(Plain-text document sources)

-=-=-=-=-

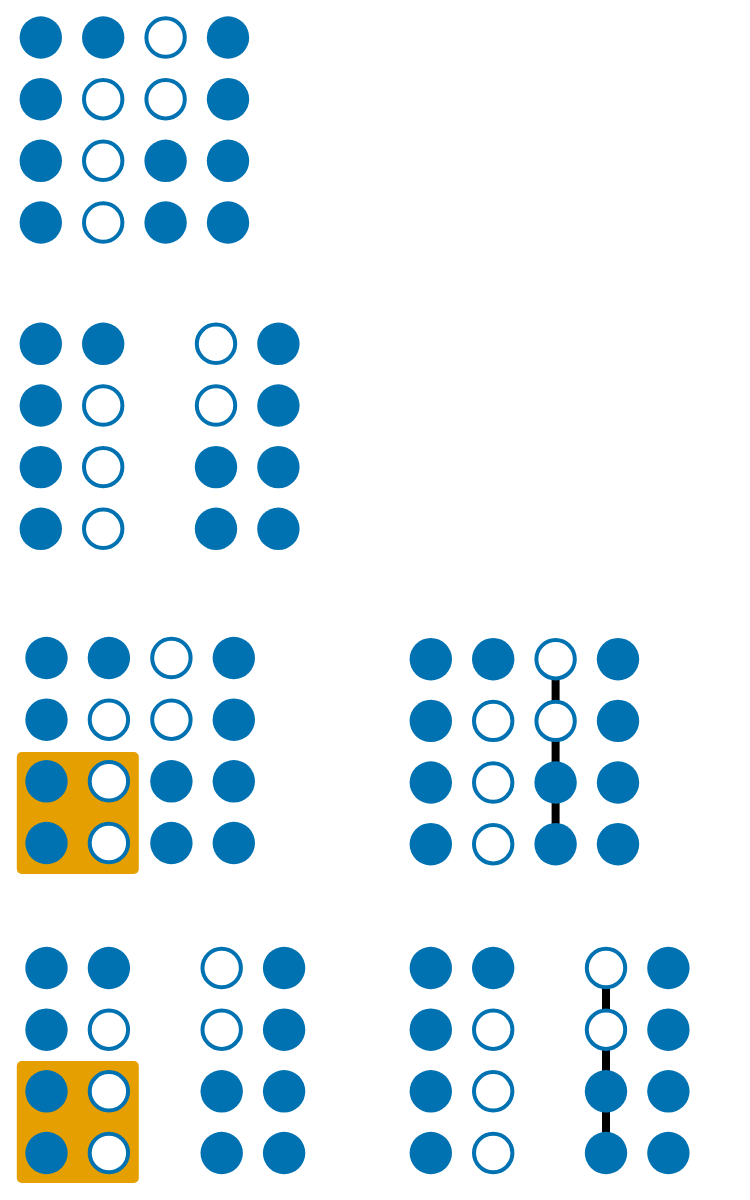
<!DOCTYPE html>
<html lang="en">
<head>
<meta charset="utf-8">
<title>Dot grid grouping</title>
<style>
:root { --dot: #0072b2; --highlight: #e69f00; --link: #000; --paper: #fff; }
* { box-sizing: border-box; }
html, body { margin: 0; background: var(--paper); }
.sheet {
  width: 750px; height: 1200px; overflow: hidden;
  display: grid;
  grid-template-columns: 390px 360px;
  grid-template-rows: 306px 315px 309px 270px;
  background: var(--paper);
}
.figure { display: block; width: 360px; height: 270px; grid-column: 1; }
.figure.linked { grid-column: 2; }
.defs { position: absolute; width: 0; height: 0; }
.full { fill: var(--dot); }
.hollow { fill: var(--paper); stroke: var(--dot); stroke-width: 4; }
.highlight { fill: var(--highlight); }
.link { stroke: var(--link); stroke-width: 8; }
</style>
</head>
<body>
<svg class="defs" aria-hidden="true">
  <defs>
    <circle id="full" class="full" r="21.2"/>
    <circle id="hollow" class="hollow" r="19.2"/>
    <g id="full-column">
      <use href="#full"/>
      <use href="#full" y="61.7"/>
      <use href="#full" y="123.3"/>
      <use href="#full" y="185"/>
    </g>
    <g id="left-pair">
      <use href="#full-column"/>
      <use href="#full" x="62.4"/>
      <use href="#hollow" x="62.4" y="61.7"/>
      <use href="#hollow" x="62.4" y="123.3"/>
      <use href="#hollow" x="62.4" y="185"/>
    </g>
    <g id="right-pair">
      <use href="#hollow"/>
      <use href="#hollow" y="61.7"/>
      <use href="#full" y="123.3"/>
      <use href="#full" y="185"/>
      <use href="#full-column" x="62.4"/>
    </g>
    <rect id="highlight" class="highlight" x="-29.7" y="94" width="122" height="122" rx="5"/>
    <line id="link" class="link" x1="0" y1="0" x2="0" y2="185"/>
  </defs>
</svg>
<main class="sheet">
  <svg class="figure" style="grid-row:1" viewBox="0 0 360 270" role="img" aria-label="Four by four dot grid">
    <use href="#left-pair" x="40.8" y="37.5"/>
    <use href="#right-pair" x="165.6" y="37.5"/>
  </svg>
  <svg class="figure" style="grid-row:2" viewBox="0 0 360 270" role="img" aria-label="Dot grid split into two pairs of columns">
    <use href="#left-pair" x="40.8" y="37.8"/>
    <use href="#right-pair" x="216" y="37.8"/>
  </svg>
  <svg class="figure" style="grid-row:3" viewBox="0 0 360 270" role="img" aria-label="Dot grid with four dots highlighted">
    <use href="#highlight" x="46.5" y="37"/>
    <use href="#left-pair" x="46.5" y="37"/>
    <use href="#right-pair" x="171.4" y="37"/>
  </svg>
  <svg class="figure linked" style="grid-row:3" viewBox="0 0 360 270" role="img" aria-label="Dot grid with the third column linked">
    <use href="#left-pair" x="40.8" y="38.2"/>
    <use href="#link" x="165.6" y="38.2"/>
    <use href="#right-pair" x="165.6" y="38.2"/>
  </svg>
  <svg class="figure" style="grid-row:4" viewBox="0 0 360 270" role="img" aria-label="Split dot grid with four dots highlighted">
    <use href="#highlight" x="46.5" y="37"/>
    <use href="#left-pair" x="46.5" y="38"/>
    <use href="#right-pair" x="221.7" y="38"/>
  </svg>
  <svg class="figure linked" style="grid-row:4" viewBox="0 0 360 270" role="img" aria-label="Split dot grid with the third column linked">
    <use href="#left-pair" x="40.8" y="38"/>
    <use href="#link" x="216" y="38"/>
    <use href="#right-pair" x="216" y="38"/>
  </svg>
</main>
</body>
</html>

-=-=-=-=-

WORK TO BE COMPLETED -
The reply should hold every record, unchanged, and no pictures.

SOLUTION TO THE PROBLEM -
<!DOCTYPE html>
<html lang="en">
<head>
<meta charset="utf-8">
<title>Dot grid grouping</title>
<style>
:root { --dot: #0072b2; --highlight: #e69f00; --link: #000; --paper: #fff; }
* { box-sizing: border-box; }
html, body { margin: 0; background: var(--paper); }
.sheet {
  width: 750px; height: 1200px; overflow: hidden;
  display: grid;
  grid-template-columns: 390px 360px;
  grid-template-rows: 306px 315px 309px 270px;
  background: var(--paper);
}
.figure { display: block; width: 360px; height: 270px; grid-column: 1; }
.figure.linked { grid-column: 2; }
.defs { position: absolute; width: 0; height: 0; }
.full { fill: var(--dot); }
.hollow { fill: var(--paper); stroke: var(--dot); stroke-width: 4; }
.highlight { fill: var(--highlight); }
.link { stroke: var(--link); stroke-width: 8; }
</style>
</head>
<body>
<svg class="defs" aria-hidden="true">
  <defs>
    <circle id="full" class="full" r="21.2"/>
    <circle id="hollow" class="hollow" r="19.2"/>
    <g id="full-column">
      <use href="#full"/>
      <use href="#full" y="61.7"/>
      <use href="#full" y="123.3"/>
      <use href="#full" y="185"/>
    </g>
    <g id="left-pair">
      <use href="#full-column"/>
      <use href="#full" x="62.4"/>
      <use href="#hollow" x="62.4" y="61.7"/>
      <use href="#hollow" x="62.4" y="123.3"/>
      <use href="#hollow" x="62.4" y="185"/>
    </g>
    <g id="right-pair">
      <use href="#hollow"/>
      <use href="#hollow" y="61.7"/>
      <use href="#full" y="123.3"/>
      <use href="#full" y="185"/>
      <use href="#full-column" x="62.4"/>
    </g>
    <rect id="highlight" class="highlight" x="-29.7" y="94" width="122" height="122" rx="5"/>
    <line id="link" class="link" x1="0" y1="0" x2="0" y2="185"/>
  </defs>
</svg>
<main class="sheet">
  <svg class="figure" style="grid-row:1" viewBox="0 0 360 270" role="img" aria-label="Four by four dot grid">
    <use href="#left-pair" x="40.8" y="37.5"/>
    <use href="#right-pair" x="165.6" y="37.5"/>
  </svg>
  <svg class="figure" style="grid-row:2" viewBox="0 0 360 270" role="img" aria-label="Dot grid split into two pairs of columns">
    <use href="#left-pair" x="40.8" y="37.8"/>
    <use href="#right-pair" x="216" y="37.8"/>
  </svg>
  <svg class="figure" style="grid-row:3" viewBox="0 0 360 270" role="img" aria-label="Dot grid with four dots highlighted">
    <use href="#highlight" x="46.5" y="37"/>
    <use href="#left-pair" x="46.5" y="37"/>
    <use href="#right-pair" x="171.4" y="37"/>
  </svg>
  <svg class="figure linked" style="grid-row:3" viewBox="0 0 360 270" role="img" aria-label="Dot grid with the third column linked">
    <use href="#left-pair" x="40.8" y="38.2"/>
    <use href="#link" x="165.6" y="38.2"/>
    <use href="#right-pair" x="165.6" y="38.2"/>
  </svg>
  <svg class="figure" style="grid-row:4" viewBox="0 0 360 270" role="img" aria-label="Split dot grid with four dots highlighted">
    <use href="#highlight" x="46.5" y="37"/>
    <use href="#left-pair" x="46.5" y="38"/>
    <use href="#right-pair" x="221.7" y="38"/>
  </svg>
  <svg class="figure linked" style="grid-row:4" viewBox="0 0 360 270" role="img" aria-label="Split dot grid with the third column linked">
    <use href="#left-pair" x="40.8" y="38"/>
    <use href="#link" x="216" y="38"/>
    <use href="#right-pair" x="216" y="38"/>
  </svg>
</main>
</body>
</html>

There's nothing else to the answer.